Problem to solve - Look through the lines below and copy each one that includes "height".

Data -
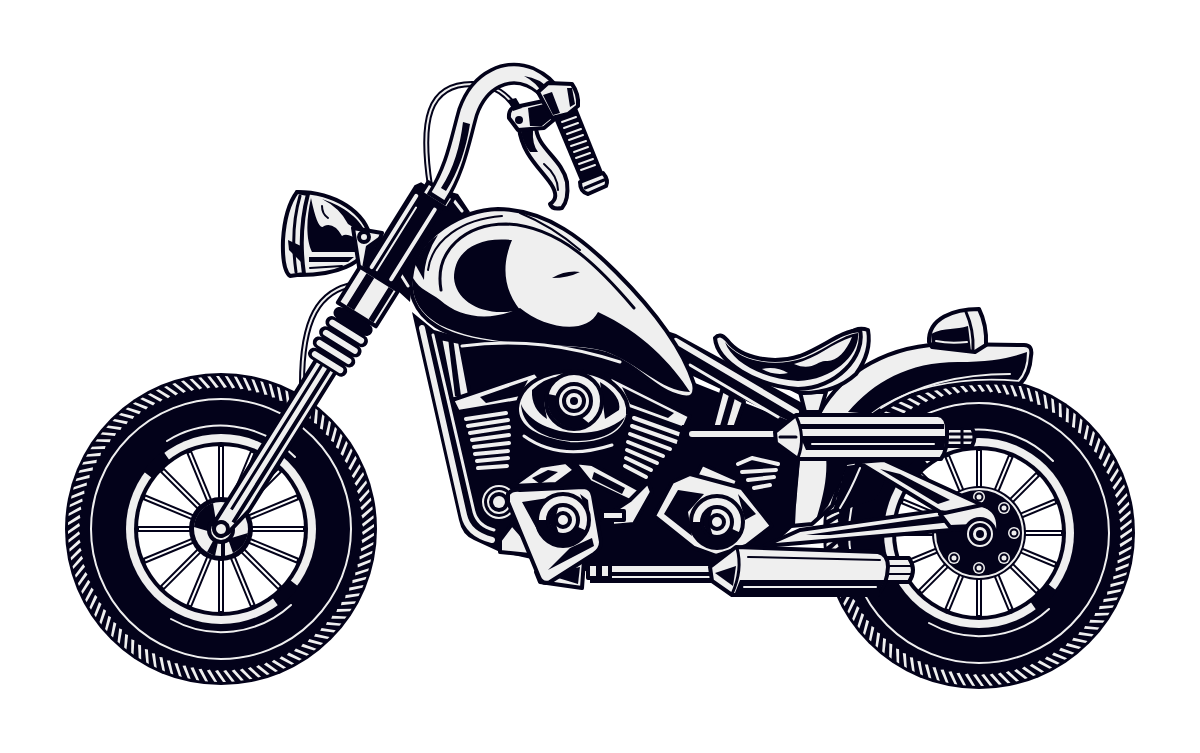
<!DOCTYPE html>
<html lang="en">
<head>
<meta charset="utf-8">
<title>Chopper motorcycle</title>
<style>
:root { --ink: #03021a; --light: #efefef; --paper: #ffffff; }
html, body { margin: 0; background: var(--paper); overflow: hidden; }
svg { display: block; width: 1200px; height: 753px; }
.part { fill: var(--light); stroke: var(--ink); stroke-width: 4; stroke-linejoin: round; stroke-linecap: round; }
.ink { fill: var(--ink); }
.light { fill: var(--light); }
.paper { fill: var(--paper); }
.line, .shine { fill: none; stroke: var(--ink); stroke-width: 3; stroke-linecap: round; stroke-linejoin: round; }
.shine { stroke: var(--light); }
.thin { stroke-width: 2; }
.mid { stroke-width: 4; }
.wide { stroke-width: 6; }
.coil { stroke-width: 12; }
.bar { stroke-width: 22; stroke-linecap: butt; }
.bar-face { stroke-width: 15; stroke-linecap: butt; }
</style>
</head>
<body>
<svg viewBox="0 0 1200 753" role="img" aria-label="Side view of a chopper motorcycle">
<defs>
  <path id="tread" class="light" d="M-5-153-2-153 6-142 3-141Z"/>
  <g id="tread20"><use href="#tread"/><use href="#tread" transform="rotate(3.3)"/><use href="#tread" transform="rotate(6.7)"/><use href="#tread" transform="rotate(10)"/><use href="#tread" transform="rotate(13.3)"/><use href="#tread" transform="rotate(16.7)"/></g>
  <g id="tread60"><use href="#tread20"/><use href="#tread20" transform="rotate(20)"/><use href="#tread20" transform="rotate(40)"/></g>
  <g id="spoke"><path d="M0-24V-84" stroke="var(--ink)" stroke-width="6"/><path d="M0-24V-82" stroke="var(--paper)" stroke-width="2"/></g>
  <g id="spokes4"><use href="#spoke"/><use href="#spoke" transform="rotate(22.5)"/><use href="#spoke" transform="rotate(45)"/><use href="#spoke" transform="rotate(67.5)"/></g>
  <g id="wheel">
    <circle class="ink" r="156"/>
    <use href="#tread60"/><use href="#tread60" transform="rotate(60)"/><use href="#tread60" transform="rotate(120)"/><use href="#tread60" transform="rotate(180)"/><use href="#tread60" transform="rotate(240)"/><use href="#tread60" transform="rotate(300)"/>
    <circle class="shine thin" r="130"/>
    <path class="shine thin" d="M-54-88A103 103 0 0 1 74-72M-50 90A103 103 0 0 0 70 76"/>
    <circle class="light" r="95"/>
    <circle class="ink" r="87"/>
    <path class="ink" d="M-78-58A97 97 0 0 1-58-78L-51-68A86 86 0 0 0-69-51ZM78 58A97 97 0 0 1 58 78L51 68A86 86 0 0 0 69 51Z"/>
    <circle class="paper" r="83"/>
    <use href="#spokes4"/><use href="#spokes4" transform="rotate(90)"/><use href="#spokes4" transform="rotate(180)"/><use href="#spokes4" transform="rotate(270)"/>
  </g>
  <g id="cap">
    <circle class="part" r="26"/>
    <path class="ink" d="M-26 0A26 26 0 0 0 24 11L13 6A15 15 0 0 1-15 0Z"/>
    <circle class="part" r="15"/><path class="ink" d="M-4-14A15 15 0 0 0-4 14Q-10 0-4-14"/>
    <circle class="part" r="7"/>
  </g>
  <g id="bolt"><circle class="light" r="6"/><circle class="line thin" r="3.5"/></g>
</defs>

<rect class="paper" width="1200" height="753"/>

<g id="rear-wheel" transform="translate(979 533)">
  <use href="#wheel"/>
  <circle class="ink" r="47"/>
  <circle class="shine thin" r="44"/>
  <use href="#bolt" y="-36"/><use href="#bolt" x="25" y="-25"/><use href="#bolt" x="35"/><use href="#bolt" x="25" y="25"/><use href="#bolt" y="35"/><use href="#bolt" x="-25" y="25"/>
</g>

<g id="rear-fender">
  <path class="part" d="M820 412C842 372 890 344 950 344L1024 345Q1033 345 1031 356 1030 374 1020 384C960 378 900 390 862 424L845 465 832 506 812 524 791 526 800 440Z"/>
  <path class="ink" d="M848 412C874 382 908 362 958 362 990 362 1010 358 1027 352Q1027 370 1018 380C962 375 905 386 870 414Z"/>
  <path class="shine thin" d="M881 408C918 384 962 374 1010 374"/>
  <path class="ink" d="M826 455H850L842 478 828 506 816 520C822 500 828 480 826 455ZM791 470 800 460 796 505Z"/>
  <path class="ink" d="M846 466 876 462C890 475 884 488 874 500L832 514Z"/>
  <path class="shine thin" d="M860 468Q850 492 840 508"/>
</g>

<g id="tail-light">
  <path class="part" d="M929 342C928 318 954 309 979 309Q987 325 986 345L975 352 932 347Z"/>
  <path class="ink" d="M931 334C945 327 956 330 968 326L971 351 932 346Z"/>
  <path class="line" d="M966 312Q974 330 973 350"/><path class="shine thin" d="M936 341Q950 344 967 342"/>
</g>

<g id="frame">
  <path class="ink" d="M412 312 434 330 470 340 600 345 700 385 800 425 795 525 770 548 720 572H590L500 552 474 540Q462 535 459 520Z"/>
  <path class="shine wide" d="M422 328 464 515Q468 534 492 540"/>
  <path class="shine" d="M433 335 474 512Q478 526 494 530"/>
  <path class="part" d="M440 338 460 342 470 395 452 400Z"/>
  <path class="ink" d="M448 338H453L461 396H455Z"/>
  <path class="ink" d="M664 330 676 334 815 410 800 426 680 370Z"/>
  <path class="shine wide" d="M676 341 796 412"/>
  <path class="shine" d="M690 365 778 417"/>
  <path class="part" d="M722 390 744 402 735 428H712Z"/><path class="ink" d="M729 395 735 398 727 426H720Z"/>
  <path class="part" d="M800 392 826 392 820 412H805Z"/>
</g>

<g id="tank">
  <path class="part" d="M412 272C418 236 462 210 498 209 548 210 584 240 616 272 652 308 682 346 694 384Q697 400 682 397C655 392 640 366 606 354 568 342 480 354 436 326 414 312 408 292 412 272Z"/>
  <path class="ink" d="M413 278C420 290 430 292 440 300 460 318 490 322 520 308 544 328 586 336 598 312 642 332 672 364 690 392 660 391 640 364 604 351 568 341 490 350 440 325 418 312 411 296 413 278Z"/>
  <path class="ink" d="M512 240C476 236 454 252 454 278 456 302 484 318 520 310 504 290 501 266 512 240Z"/>
  <path class="line" d="M441 290C434 250 466 224 506 224 560 226 600 268 634 308"/>
  <path class="line thin" d="M428 270C432 240 462 219 502 216M520 213Q552 226 580 250"/>
  <path class="ink" d="M415 264Q423 244 438 235 424 256 424 280ZM552 278Q566 270 580 272 568 278 552 278Z"/>
  <path class="shine" d="M462 346C520 338 570 346 620 362"/>
</g>

<g id="engine">
  <g id="front-cylinder">
    <path class="part" d="M452 400 535 372 545 384 530 400 458 412Z"/>
    <path class="ink" d="M480 397 528 380 520 396 486 403Z"/>
    <path class="shine mid" d="M466 419 506 413M468 426 508 420M470 433 509 427M472 440 509 435M474 447 509 443M475 454 508 451M477 461 508 458M478 468 507 466"/>
  </g>
  <g id="rear-cylinder">
    <path class="part" d="M606 374 690 416 684 429 626 408Z"/>
    <path class="ink" d="M622 387 674 413 668 418 630 404Z"/>
    <path class="shine mid" d="M634 418 684 436M632 426 677 442M630 434 670 449M628 442 663 456M627 450 657 463M626 458 651 470M625 466 646 477"/>
  </g>
  <g id="air-cleaner">
    <path class="part" d="M517 408C520 382 548 370 576 371 612 373 630 396 628 415 624 436 598 446 570 444 538 440 516 428 517 408Z"/>
    <path class="ink" d="M521 404C532 432 592 446 625 417 617 437 590 442 570 441 540 438 522 425 521 404ZM532 390Q545 378 559 376L544 402 547 419Q531 409 532 390ZM600 382Q622 396 619 410L605 419Z"/>
    <circle class="part" cx="574" cy="401" r="28"/>
    <path class="ink" d="M548 394A28 28 0 0 0 590 424L580 416A17 17 0 0 1 558 396Z"/>
    <circle class="part" cx="574" cy="401" r="17"/><circle class="part" cx="574" cy="401" r="10"/><circle class="ink" cx="574" cy="401" r="4"/>
    <path class="shine" d="M524 436Q560 462 612 445"/>
  </g>
  <path class="part" d="M512 486 540 466 566 462 575 470 556 484ZM574 462 592 464 640 490 632 502 590 482Z"/>
  <path class="ink" d="M532 478 548 470 558 472 540 484ZM594 472 625 488 622 494 592 479Z"/>
  <path class="part" d="M630 500 648 482 652 492 634 524 612 526 612 512Z"/>
  <circle class="ink" cx="499" cy="502" r="19"/><circle class="shine thin" cx="499" cy="502" r="16"/><circle class="shine thin" cx="499" cy="502" r="11"/><circle class="light" cx="499" cy="502" r="6"/>
  <path class="part" d="M500 540 512 524 540 556 500 552Z"/>
  <path class="part" d="M536 572 584 560 582 588 540 582Z"/><path class="ink" d="M545 574 580 567 578 584Z"/>
  <g id="timing-cover">
    <path class="part" d="M508 494Q512 489 520 490L584 487Q592 488 593 496L601 542Q601 549 594 554L550 582Q542 585 539 577L508 502Z"/>
    <path class="ink" d="M522 502 548 498 537 512 540 535ZM548 570 570 548 592 538 594 546ZM580 494 588 500 590 520Z"/>
    <use href="#cap" x="563" y="520"/>
  </g>
  <path class="part" d="M602 511H624V520H602Z"/>
  <g id="gearbox">
    <path class="shine mid" d="M738 464 752 458 778 464M742 472 776 470M748 480 774 477M754 488 770 485"/>
    <path class="part" d="M696 476 702 464 738 480 734 490Z"/>
    <path class="part" d="M654 516 672 482 690 474 742 488 772 526 746 546 716 556 694 548Z"/>
    <path class="ink" d="M664 514 678 490 704 494 688 512 692 536ZM738 494 756 514 745 520Z"/>
    <use href="#cap" x="717" y="522"/>
  </g>
</g>

<g id="swingarm">
  <path class="part" d="M764 546 800 530 970 506Q990 504 991 520 989 530 974 528L800 543Z"/>
  <path class="ink" d="M806 535 940 516 952 522 830 535Z"/>
  <path class="part" d="M858 462 884 460 980 504 990 515 960 515 940 512Z"/>
  <path class="ink" d="M880 469 900 474 950 500 938 504Z"/>
  <path class="part" d="M940 514 982 505Q1000 510 998 530 994 546 980 550 984 530 974 526L950 527Z"/>
  <circle class="part" cx="980" cy="534" r="15"/><circle class="part" cx="980" cy="534" r="9"/><circle class="ink" cx="980" cy="534" r="4"/>
</g>

<g id="upper-exhaust">
  <path class="ink" d="M682 425H778V446H676Z"/><path class="shine wide" d="M692 434H774"/>
  <path class="part" d="M944 428H972Q977 437 972 446H944Z"/><path class="line" d="M950 434H972M950 440H972M962 429V445"/>
  <path class="part" d="M775 432 796 415H938Q947 416 947 430 948 450 941 459H798L776 443Z"/>
  <path class="ink" d="M800 424H944V429H800ZM800 436H946L944 450H806Z"/>
  <path class="line" d="M796 416Q806 437 798 458M780 437H796"/>
  <path class="shine thin" d="M812 444H934"/>
</g>

<g id="lower-exhaust">
  <path class="ink" d="M590 560H716V583H590Z"/><path class="shine wide" d="M612 569H712"/><path class="shine thin" d="M612 577H712"/>
  <path class="part" d="M588 564H610V578H588Z"/><path class="ink" d="M596 566H602V577H596Z"/>
  <path class="part" d="M882 558H909Q917 570 909 582H880Z"/><path class="line thin" d="M886 566H911M886 574H911"/>
  <path class="part" d="M710 567 736 547 878 552Q888 554 888 567 887 585 878 595L732 595 712 581Z"/>
  <path class="ink" d="M715 573 736 566 733 586Z"/>
  <path class="line" d="M737 548Q743 570 732 594"/>
  <path class="ink" d="M740 580H885L879 593H735Z"/>
  <path class="shine thin" d="M744 587H876"/><path class="line thin" d="M748 557 880 560"/>
</g>

<g id="seat">
  <path class="part" d="M848 334Q858 326 868 330 872 352 856 374 834 394 800 393L790 388Z"/>
  <path class="part" d="M715 338Q720 332 727 340C742 360 775 364 800 356 826 346 840 331 860 330 866 356 836 389 798 389 756 386 717 362 715 338Z"/>
  <path class="ink" d="M725 342C742 364 778 367 804 358 828 348 842 335 858 333 860 354 834 380 798 381 762 379 732 362 725 342Z"/>
  <path class="light" d="M794 364C818 358 832 343 852 337 846 352 836 362 826 361 818 360 812 372 794 364ZM762 369Q776 366 788 373 774 376 762 369Z"/>
  <path class="line thin" d="M846 352Q852 346 853 340"/>
</g>

<g id="front-wheel" transform="translate(221 529)">
  <use href="#wheel"/>
  <circle class="ink" r="32"/><circle class="light" r="27"/>
  <path class="ink" d="M-27-2A27 27 0 0 1-8-26L-5-8-10 3ZM27 4A27 27 0 0 1 12 24L7 10ZM-14 23-8 12-3 13-6 27ZM0 13H4V27H0Z"/>
  <circle class="part" r="12" cy="1"/>
</g>

<g id="cables">
  <path class="line wide" d="M302 384C302 320 318 290 356 284"/><path class="shine thin" d="M302 384C302 320 318 290 356 284"/>
  <path class="line wide" d="M430 186C420 120 428 84 472 84 496 84 508 96 516 108"/>
  <path class="shine thin" d="M430 186C420 120 428 84 472 84 496 84 508 96 516 108"/>
</g>

<g id="headlight">
  <path class="part" d="M297 192C335 192 366 212 371 240 366 264 335 276 295 275Z"/>
  <path class="ink" d="M311 198C306 220 306 240 312 252H356L360 242Q348 232 342 236 334 222 324 226 318 232 311 198ZM322 199C344 206 362 220 367 236L348 224Q340 208 322 199ZM309 257H354L348 262H309Z"/>
  <path class="line thin" d="M322 206Q322 214 328 218M310 268 342 266"/>
  <path class="part" d="M297 192 308 194Q298 232 304 274L290 276Q282 270 283 240 285 208 297 192Z"/>
  <path class="ink" d="M288 240 301 246V262L289 250Z"/><path class="line" d="M300 196Q290 230 296 272"/>
  <path class="part" d="M353 228 382 233 372 262 360 273Z"/>
  <path class="ink" d="M366 246 380 236 370 262 362 268Z"/>
  <circle class="part" cx="364" cy="237" r="5"/>
</g>

<g id="steering-neck">
  <path class="ink" d="M444 190 458 194 470 212 432 236 414 262 410 302 386 280Z"/>
  <path class="shine" d="M452 198 462 211M398 270 408 286"/>
</g>

<g id="fork" transform="translate(221 529) rotate(32)">
  <path class="part" d="M-9 0V-200H14V-30L8 0Q0 8-9 0Z"/>
  <path class="ink" d="M-3-22H0V-200H-3ZM5-12H9V-200H5Z"/>
  <circle class="part" r="7"/>
  <path class="ink" d="M-14-194H18V-256H-14Z"/>
  <path class="line coil" d="M-14-198H18M-16-210H20M-16-222H20M-16-234H20M-14-246H18"/>
  <path class="shine wide" d="M-13-198H17M-15-210H19M-15-222H19M-15-234H19"/>
  <path class="part" d="M-21-254H24V-296H-21Z"/>
  <path class="ink" d="M-12-256H-3V-294H-12ZM14-256H20V-294H14Z"/>
  <path class="ink" d="M-18-296V-394L-14-400H15L19-394V-296Z"/>
  <path class="shine mid" d="M-11-302V-386M12-302V-384"/>
  <path class="shine thin" d="M-5-302V-376"/>
  <path class="part" d="M-8-404H22V-391H-8Z"/>
</g>

<g id="handlebar">
  <path class="line bar" d="M436 200C456 168 460 140 468 112 480 78 508 68 530 77Q546 84 552 96"/>
  <path class="shine bar-face" d="M438 196C456 168 460 140 468 112 480 78 508 68 530 77Q544 84 550 94"/>
  <path class="ink" d="M463 122 470 124C466 150 458 172 446 191L441 188C454 168 460 146 463 122ZM524 76Q540 78 550 90L543 94Q536 82 524 76Z"/>
</g>

<g id="brake-lever">
  <path class="part" d="M519 128 536 126C536 148 562 158 567 182Q569 200 562 208 552 210 550 204 560 198 551 184C540 168 522 154 519 128Z"/>
  <path class="ink" d="M521 130 533 130Q532 144 538 152L530 152Q522 142 521 130Z"/>
  <path class="line thin" d="M544 164Q558 176 558 190"/>
  <path class="part" d="M509 118Q508 106 520 106L548 100 556 118 544 128 518 130Z"/>
  <path class="ink" d="M528 108 548 103 553 117 542 126 530 126Z"/>
  <circle class="ink" cx="519" cy="120" r="4"/>
  <path class="ink" d="M508 100 516 98 522 108 513 111Z"/>
</g>

<g id="grip">
  <path class="ink" d="M553 116 577 108 606 180 584 190Z"/>
  <path class="shine thin" d="M562 122 576 117M564 128 578 123M567 134 581 129M569 140 583 135M571 146 586 141M574 152 588 147M576 158 590 153M579 164 593 159M581 170 595 165"/>
  <path class="part" d="M580 182 603 173Q609 180 606 186L588 194Q580 192 580 182Z"/><path class="line" d="M585 188 604 180"/>
  <path class="part" d="M538 92 548 83 572 84Q579 94 578 106L568 114 552 118Z"/>
  <path class="ink" d="M543 95 552 92 560 113 553 115ZM567 88 572 88 575 104 570 107Z"/>
</g>
</svg>
</body>
</html>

Answer -
svg { display: block; width: 1200px; height: 753px; }
<rect class="paper" width="1200" height="753"/>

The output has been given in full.